In 1986, Andrews passed away due to breast cancer. This event prompted Anita Diamant, Andrews’ agent, to reach out to writer Andrew Neiderman—whose successes include The Devil’s Advocate. Despite having no prior knowledge of Andrews’ works, his wife (a fan of the book), and his teaching experience with teenage girls made him the perfect candidate to finish what Andrews had started—the Flowers in the Attic prequel Garden of Shadows. Neiderman readily agreed to take on the task.
Andrew Neiderman has been writing under the pseudonym of V. C. Andrews for over 30 years now, resulting in around 80 books. He’s even written a stage play based on Flowers in the Attic and a prequel trilogy about the children’s great-grandmother Corrine Dixon. Even though his name is nowhere to be found on the novels, it appears on Simon & Schuster’s website and his own, where he claims to have increased the franchise’s reach from 30 million to 106 million people in 95 countries.

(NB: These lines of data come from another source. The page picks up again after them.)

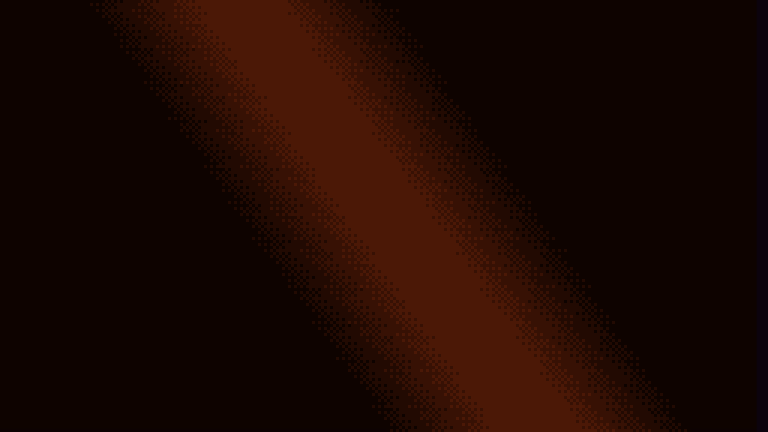
Reproduce this background procedurally as a Shadertoy shader.

```glsl
#define CELL_ROWS 144.0
#define SHADE_STEPS 3.0
#define BEAM_TOP_X 0.551
#define BEAM_SLOPE 0.700
#define CORE_HALF_WIDTH 0.092
#define FADE_HALF_WIDTH 0.355
#define RIM_WIDTH 0.026
#define FLOOR_HEIGHT 0.008

const vec3 NIGHT = vec3(0.053, 0.013, 0.001);
const vec3 EMBER = vec3(0.295, 0.093, 0.023);
const vec3 RIM = vec3(0.046, 0.013, 0.050);
const vec3 FLOOR_TINT = vec3(0.050, 0.008, 0.008);

// Ordered dither thresholds, built recursively from a 2x2 pattern
float bayer2(vec2 cell) {
    cell = mod(floor(cell), 2.0);
    return fract(cell.x * 0.5 + cell.y * 0.75);
}

float bayer8(vec2 cell) {
    return bayer2(cell) + bayer2(cell * 0.5) / 4.0 + bayer2(cell * 0.25) / 16.0;
}

// Slanted beam: flat core with a linear falloff on both sides
float beam(vec2 p) {
    float axis = BEAM_TOP_X + BEAM_SLOPE * (1.0 - p.y);
    float offset = abs(p.x - axis);
    return clamp((FADE_HALF_WIDTH - offset) / (FADE_HALF_WIDTH - CORE_HALF_WIDTH), 0.0, 1.0);
}

vec3 ditheredBeam(vec2 p) {
    vec2 cell = floor(p * CELL_ROWS);
    float light = beam((cell + 0.5) / CELL_ROWS);
    float threshold = bayer8(vec2(cell.x, CELL_ROWS - 1.0 - cell.y)) + 1.0 / 128.0;
    float shade = floor(light * SHADE_STEPS + threshold) / SHADE_STEPS;
    return mix(NIGHT, EMBER, shade);
}

void mainImage(out vec4 fragColor, in vec2 fragCoord) {
    float pixel = 1.0 / iResolution.y;
    vec2 p = fragCoord * pixel;
    float aspect = iResolution.x * pixel;

    // Four samples soften the cell edges
    vec3 color = vec3(0.0);
    for (int i = 0; i < 4; i++) {
        vec2 jitter = vec2(i % 2, i / 2) * 0.5 - 0.25;
        color += ditheredBeam(p + jitter * pixel) * 0.25;
    }

    // Faint tints along the bottom and right borders
    float lit = step(0.01, beam(p));
    float floorMask = 1.0 - smoothstep(-pixel, pixel, p.y - FLOOR_HEIGHT);
    float rimMask = smoothstep(-pixel, pixel, p.x - aspect + RIM_WIDTH);
    color = mix(color, FLOOR_TINT, floorMask * (1.0 - lit));
    color = mix(color, RIM, rimMask);

    fragColor = vec4(color, 1.0);
}
```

In addition to Flowers in the Attic, the other novels in the Dollanganger series include Petals on the Wind, If There Be Thorns, Seeds of Yesterday, Garden of Shadows, Beneath the Attic, and Out of the Attic.
Listen to Flowers in the Attic with Speechify Audiobooks
Speechify is a cutting-edge audiobook service that offers a wide range of titles for listeners, including Flowers in the Attic. Their audiobook library is vast and the listening experience is both immersive and seamless. With Speechify, users can easily listen to their favorite books on the go, whether commuting, exercising, or simply relaxing.
And don’t forget, Speechify is the leading AI studio for content creators. From text-to-speech apps and extensions to a host of AI audio apps like voiceovers, dubbing, and AI Avatars, Speechify has you covered.
Is Flowers in the Attic disturbing?
The book contains several themes first-time readers may find disturbing and situations, including depictions of physical and psychological abuse, generational trauma, incest, and sexual assault. Reader discretion is advised.
How many episodes of Flowers in the Attic: The Origin will there be?
The prequel mini-series features four episodes in total.
What is the significance of the title Flowers in the Attic?
As a literal interpretation, the children, confined to their attic prison, make paper flowers to decorate the room. Symbolically, the children themselves are the flowers in the attic – fragile, delicate, and needing care and protection.